--- Records for this task Enclosed Below ---

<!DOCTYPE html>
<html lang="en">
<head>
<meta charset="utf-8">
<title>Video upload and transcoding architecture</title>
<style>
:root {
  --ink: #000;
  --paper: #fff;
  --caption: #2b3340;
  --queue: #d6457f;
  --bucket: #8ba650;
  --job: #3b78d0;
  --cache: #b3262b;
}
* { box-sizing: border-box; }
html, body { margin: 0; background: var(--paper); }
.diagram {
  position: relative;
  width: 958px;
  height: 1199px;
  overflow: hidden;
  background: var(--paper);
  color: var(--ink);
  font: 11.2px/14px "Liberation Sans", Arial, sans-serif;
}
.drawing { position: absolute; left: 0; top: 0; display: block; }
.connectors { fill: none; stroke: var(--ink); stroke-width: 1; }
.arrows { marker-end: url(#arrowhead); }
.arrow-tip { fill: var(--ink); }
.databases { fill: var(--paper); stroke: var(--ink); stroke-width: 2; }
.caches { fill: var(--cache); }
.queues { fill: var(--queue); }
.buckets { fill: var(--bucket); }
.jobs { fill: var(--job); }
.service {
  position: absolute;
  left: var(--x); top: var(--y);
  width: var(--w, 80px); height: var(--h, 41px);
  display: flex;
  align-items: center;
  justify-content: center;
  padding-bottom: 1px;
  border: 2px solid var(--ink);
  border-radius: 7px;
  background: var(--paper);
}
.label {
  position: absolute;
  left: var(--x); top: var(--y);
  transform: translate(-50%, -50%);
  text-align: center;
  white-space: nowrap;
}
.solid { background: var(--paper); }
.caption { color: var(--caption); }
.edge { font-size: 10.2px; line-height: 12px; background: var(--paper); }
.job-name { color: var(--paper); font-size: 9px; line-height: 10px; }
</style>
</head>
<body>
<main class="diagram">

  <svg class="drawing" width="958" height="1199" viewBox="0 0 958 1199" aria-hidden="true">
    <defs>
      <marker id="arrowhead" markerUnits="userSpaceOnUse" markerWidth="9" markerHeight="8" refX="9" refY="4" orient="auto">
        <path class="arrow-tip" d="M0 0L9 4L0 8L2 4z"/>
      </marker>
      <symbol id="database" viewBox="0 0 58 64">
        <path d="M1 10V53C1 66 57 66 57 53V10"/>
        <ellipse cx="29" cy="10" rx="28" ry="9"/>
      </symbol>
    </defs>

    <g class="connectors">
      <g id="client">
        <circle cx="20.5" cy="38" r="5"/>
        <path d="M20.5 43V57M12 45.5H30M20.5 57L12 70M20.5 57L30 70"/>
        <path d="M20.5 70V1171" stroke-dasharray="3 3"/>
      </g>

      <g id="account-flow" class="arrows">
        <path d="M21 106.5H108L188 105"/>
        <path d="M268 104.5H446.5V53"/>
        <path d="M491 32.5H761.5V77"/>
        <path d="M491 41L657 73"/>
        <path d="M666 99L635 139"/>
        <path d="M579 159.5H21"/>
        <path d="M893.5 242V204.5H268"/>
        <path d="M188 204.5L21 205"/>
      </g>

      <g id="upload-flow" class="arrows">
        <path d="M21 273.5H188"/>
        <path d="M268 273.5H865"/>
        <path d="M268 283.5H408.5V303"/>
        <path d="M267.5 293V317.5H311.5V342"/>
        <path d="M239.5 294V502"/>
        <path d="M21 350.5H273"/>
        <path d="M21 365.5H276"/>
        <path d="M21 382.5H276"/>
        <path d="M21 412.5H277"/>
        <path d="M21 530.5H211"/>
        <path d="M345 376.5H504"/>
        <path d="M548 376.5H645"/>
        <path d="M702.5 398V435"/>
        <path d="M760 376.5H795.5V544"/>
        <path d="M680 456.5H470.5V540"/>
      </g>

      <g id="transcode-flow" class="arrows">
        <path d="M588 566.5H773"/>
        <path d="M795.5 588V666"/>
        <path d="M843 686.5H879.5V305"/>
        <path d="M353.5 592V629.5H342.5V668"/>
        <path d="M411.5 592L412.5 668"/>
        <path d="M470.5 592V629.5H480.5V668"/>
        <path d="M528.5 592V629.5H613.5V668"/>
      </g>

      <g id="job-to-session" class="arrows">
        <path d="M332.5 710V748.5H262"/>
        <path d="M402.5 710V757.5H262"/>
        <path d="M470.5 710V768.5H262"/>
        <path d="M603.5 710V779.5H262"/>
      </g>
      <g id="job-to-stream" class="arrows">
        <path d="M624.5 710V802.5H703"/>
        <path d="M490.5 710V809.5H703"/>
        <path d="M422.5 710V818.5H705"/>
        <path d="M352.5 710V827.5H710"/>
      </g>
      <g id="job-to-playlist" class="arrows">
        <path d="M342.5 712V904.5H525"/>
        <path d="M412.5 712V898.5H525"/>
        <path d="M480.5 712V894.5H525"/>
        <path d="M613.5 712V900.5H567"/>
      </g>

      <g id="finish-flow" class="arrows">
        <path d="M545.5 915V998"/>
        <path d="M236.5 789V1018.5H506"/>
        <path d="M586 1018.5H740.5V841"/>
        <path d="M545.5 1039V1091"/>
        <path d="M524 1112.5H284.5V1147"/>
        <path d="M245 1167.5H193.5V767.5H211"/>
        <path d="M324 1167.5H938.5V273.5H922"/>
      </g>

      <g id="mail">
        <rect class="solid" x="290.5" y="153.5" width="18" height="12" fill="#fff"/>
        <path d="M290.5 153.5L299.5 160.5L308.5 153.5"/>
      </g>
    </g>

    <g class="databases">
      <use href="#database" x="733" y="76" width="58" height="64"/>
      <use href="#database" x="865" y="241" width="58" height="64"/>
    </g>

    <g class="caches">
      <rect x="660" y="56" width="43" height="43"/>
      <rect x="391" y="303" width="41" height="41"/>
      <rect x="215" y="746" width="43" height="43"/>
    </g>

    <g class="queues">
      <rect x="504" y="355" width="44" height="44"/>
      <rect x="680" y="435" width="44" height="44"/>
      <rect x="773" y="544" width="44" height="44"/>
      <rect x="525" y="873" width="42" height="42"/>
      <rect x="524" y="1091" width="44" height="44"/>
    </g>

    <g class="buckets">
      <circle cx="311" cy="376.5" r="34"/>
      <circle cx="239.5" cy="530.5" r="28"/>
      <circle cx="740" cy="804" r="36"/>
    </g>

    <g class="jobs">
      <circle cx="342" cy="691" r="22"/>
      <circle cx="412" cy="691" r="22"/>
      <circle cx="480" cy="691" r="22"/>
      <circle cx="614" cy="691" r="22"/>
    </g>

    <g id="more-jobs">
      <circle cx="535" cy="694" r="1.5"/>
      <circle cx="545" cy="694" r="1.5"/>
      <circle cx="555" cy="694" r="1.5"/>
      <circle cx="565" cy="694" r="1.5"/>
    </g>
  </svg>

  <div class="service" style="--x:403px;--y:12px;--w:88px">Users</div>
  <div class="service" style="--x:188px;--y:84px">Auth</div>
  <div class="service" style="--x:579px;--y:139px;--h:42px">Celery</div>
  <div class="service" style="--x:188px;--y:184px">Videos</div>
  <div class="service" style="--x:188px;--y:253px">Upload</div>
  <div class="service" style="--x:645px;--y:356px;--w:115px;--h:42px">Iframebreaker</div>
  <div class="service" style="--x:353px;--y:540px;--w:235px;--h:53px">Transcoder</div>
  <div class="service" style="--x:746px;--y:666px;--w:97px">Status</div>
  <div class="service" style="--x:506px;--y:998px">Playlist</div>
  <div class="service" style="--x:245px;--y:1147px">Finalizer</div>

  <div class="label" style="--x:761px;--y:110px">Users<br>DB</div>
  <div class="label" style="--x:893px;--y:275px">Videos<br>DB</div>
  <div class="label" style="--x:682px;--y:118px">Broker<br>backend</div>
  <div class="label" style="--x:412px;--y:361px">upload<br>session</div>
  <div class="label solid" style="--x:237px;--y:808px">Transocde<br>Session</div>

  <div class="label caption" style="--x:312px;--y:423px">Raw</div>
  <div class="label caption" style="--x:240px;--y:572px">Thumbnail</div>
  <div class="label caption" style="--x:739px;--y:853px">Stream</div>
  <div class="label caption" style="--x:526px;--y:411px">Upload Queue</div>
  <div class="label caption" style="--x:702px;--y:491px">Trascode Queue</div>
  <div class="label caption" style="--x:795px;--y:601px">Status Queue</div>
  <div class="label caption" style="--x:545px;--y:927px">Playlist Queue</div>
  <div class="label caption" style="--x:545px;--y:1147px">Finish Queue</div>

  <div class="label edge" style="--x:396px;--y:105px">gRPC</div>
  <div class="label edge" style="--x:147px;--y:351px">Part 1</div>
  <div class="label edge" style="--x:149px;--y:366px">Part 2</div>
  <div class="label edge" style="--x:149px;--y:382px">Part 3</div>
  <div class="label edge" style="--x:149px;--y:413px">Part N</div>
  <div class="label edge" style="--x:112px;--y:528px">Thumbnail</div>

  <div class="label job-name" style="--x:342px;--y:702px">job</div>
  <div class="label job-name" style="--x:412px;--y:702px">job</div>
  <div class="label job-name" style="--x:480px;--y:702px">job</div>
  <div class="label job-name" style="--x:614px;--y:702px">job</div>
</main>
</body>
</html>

--- End of Enclosed Records for this task ---
--- Records for this task Enclosed Below ---

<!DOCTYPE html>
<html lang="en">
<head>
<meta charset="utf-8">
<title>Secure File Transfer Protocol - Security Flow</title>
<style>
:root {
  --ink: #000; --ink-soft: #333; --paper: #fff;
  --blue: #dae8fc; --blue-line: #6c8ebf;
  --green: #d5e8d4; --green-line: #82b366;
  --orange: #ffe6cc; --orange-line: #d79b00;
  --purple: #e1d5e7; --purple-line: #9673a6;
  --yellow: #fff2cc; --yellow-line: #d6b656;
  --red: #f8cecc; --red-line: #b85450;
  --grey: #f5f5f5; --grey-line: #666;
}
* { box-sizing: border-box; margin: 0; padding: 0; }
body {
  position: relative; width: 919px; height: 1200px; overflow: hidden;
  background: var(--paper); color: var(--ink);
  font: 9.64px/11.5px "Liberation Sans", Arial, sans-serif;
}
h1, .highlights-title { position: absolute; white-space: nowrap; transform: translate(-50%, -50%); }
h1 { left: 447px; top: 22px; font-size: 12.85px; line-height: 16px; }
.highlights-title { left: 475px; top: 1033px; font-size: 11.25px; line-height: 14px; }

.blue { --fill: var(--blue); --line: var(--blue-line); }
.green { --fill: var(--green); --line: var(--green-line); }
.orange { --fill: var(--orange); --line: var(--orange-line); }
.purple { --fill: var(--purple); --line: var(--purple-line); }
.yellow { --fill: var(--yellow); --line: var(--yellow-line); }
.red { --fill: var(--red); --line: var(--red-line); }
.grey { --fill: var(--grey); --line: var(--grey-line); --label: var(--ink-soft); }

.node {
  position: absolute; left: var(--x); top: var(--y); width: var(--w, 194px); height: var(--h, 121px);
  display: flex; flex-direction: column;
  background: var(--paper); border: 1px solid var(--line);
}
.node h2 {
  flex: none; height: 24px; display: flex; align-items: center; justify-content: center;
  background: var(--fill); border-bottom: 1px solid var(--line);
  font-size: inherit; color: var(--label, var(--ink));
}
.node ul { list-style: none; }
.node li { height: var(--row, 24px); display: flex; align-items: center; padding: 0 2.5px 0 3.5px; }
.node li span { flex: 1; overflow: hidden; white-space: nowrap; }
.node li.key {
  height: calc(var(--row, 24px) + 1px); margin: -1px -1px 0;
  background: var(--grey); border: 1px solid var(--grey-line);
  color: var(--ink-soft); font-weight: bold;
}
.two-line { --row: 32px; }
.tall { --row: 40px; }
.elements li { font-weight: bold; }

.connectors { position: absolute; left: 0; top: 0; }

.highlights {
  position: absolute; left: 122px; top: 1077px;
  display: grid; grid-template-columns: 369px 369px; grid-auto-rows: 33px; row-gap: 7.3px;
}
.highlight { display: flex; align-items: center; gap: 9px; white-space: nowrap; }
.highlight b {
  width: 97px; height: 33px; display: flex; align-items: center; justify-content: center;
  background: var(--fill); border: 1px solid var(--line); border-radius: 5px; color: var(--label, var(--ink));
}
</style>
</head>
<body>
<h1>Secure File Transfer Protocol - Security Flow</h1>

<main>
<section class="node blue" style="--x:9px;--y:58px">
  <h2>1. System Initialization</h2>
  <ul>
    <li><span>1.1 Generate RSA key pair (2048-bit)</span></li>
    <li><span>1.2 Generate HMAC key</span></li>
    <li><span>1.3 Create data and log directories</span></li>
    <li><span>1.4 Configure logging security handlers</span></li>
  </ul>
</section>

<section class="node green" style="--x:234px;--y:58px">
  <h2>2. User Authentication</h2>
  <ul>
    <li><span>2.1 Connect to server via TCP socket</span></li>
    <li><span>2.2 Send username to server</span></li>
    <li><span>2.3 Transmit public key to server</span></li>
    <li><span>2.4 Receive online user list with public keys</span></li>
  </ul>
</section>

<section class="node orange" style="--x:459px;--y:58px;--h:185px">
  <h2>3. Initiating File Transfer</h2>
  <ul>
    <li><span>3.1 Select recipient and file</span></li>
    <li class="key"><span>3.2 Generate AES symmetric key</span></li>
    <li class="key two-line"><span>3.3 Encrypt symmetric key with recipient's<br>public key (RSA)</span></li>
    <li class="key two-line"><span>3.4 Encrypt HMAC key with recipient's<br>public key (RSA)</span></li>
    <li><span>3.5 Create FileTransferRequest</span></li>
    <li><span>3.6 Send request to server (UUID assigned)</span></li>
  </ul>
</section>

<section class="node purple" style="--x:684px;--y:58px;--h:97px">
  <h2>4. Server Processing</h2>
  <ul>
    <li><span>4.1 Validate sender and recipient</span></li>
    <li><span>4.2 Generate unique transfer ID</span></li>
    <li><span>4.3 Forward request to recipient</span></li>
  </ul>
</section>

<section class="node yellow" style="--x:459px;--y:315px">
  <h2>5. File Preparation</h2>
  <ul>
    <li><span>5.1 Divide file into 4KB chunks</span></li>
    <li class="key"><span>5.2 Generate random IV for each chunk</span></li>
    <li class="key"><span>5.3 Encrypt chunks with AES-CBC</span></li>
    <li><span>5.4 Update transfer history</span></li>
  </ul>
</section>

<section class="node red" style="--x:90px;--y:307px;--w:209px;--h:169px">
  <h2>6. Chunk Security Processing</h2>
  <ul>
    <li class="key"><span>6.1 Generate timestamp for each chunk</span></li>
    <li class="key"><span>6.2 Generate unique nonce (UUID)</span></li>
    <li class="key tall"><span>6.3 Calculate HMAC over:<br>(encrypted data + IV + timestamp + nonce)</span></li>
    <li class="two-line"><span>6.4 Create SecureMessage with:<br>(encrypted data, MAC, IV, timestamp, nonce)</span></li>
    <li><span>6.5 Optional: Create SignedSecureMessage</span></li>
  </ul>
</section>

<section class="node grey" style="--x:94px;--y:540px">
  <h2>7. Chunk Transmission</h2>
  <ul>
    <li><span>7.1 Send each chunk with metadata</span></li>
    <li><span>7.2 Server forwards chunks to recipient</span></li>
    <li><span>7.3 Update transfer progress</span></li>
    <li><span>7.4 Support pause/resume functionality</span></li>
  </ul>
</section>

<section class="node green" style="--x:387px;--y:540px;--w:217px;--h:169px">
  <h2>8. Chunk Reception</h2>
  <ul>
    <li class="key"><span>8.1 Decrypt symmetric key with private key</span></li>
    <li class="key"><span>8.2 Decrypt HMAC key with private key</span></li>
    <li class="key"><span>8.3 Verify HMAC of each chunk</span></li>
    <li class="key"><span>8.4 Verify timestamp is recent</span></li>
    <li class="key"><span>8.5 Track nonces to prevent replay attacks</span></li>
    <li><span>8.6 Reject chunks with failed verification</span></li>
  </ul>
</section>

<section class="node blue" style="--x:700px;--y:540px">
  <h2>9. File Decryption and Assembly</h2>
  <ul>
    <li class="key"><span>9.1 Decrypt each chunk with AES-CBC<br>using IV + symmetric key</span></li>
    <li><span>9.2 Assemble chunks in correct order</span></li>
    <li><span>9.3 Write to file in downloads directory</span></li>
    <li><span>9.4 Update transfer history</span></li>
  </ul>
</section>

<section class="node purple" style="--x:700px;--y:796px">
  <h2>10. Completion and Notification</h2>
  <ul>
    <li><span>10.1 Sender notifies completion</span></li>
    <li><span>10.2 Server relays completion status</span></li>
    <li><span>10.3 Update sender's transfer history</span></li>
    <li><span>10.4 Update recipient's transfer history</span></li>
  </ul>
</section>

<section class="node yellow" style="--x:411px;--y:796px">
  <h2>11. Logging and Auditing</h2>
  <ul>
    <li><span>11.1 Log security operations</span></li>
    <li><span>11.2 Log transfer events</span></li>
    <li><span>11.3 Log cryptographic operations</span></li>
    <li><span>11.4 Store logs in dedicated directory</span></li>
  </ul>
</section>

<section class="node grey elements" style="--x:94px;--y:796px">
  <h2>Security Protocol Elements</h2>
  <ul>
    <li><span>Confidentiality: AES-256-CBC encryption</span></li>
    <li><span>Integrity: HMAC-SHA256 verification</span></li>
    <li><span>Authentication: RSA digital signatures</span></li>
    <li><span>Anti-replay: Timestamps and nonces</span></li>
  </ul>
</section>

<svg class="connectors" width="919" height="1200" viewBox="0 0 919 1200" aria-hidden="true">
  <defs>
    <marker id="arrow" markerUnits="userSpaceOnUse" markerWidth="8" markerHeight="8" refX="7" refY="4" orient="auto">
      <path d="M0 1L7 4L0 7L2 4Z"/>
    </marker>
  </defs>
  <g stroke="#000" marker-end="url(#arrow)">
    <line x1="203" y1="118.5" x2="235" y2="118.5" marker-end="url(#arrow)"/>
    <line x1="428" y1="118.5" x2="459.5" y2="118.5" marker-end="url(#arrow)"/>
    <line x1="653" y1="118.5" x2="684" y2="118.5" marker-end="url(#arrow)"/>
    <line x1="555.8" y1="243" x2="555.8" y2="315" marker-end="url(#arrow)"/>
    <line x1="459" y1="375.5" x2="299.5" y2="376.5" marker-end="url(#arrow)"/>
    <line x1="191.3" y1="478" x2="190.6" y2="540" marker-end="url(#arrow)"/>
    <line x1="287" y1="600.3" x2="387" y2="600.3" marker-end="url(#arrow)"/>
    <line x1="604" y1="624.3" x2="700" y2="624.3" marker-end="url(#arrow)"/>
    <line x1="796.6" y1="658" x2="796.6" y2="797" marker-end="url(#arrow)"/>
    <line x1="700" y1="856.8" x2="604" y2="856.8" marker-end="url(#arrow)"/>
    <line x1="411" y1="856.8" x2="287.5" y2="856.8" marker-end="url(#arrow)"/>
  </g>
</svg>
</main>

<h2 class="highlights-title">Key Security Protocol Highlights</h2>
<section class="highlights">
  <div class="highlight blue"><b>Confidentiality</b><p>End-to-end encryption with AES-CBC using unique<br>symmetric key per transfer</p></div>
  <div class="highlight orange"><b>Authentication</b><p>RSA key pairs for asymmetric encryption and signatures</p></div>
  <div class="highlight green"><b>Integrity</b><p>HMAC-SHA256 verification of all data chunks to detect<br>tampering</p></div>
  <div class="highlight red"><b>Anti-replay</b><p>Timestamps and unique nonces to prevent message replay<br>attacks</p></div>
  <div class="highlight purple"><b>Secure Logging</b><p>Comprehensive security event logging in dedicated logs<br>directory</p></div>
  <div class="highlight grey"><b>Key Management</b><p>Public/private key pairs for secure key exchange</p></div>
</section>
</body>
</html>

--- End of Enclosed Records for this task ---

- _Problem statement_
The answer must consist of each line from the entries that contains the string "service".

- _Response for this exercise_
.service {
  <div class="service" style="--x:403px;--y:12px;--w:88px">Users</div>
  <div class="service" style="--x:188px;--y:84px">Auth</div>
  <div class="service" style="--x:579px;--y:139px;--h:42px">Celery</div>
  <div class="service" style="--x:188px;--y:184px">Videos</div>
  <div class="service" style="--x:188px;--y:253px">Upload</div>
  <div class="service" style="--x:645px;--y:356px;--w:115px;--h:42px">Iframebreaker</div>
  <div class="service" style="--x:353px;--y:540px;--w:235px;--h:53px">Transcoder</div>
  <div class="service" style="--x:746px;--y:666px;--w:97px">Status</div>
  <div class="service" style="--x:506px;--y:998px">Playlist</div>
  <div class="service" style="--x:245px;--y:1147px">Finalizer</div>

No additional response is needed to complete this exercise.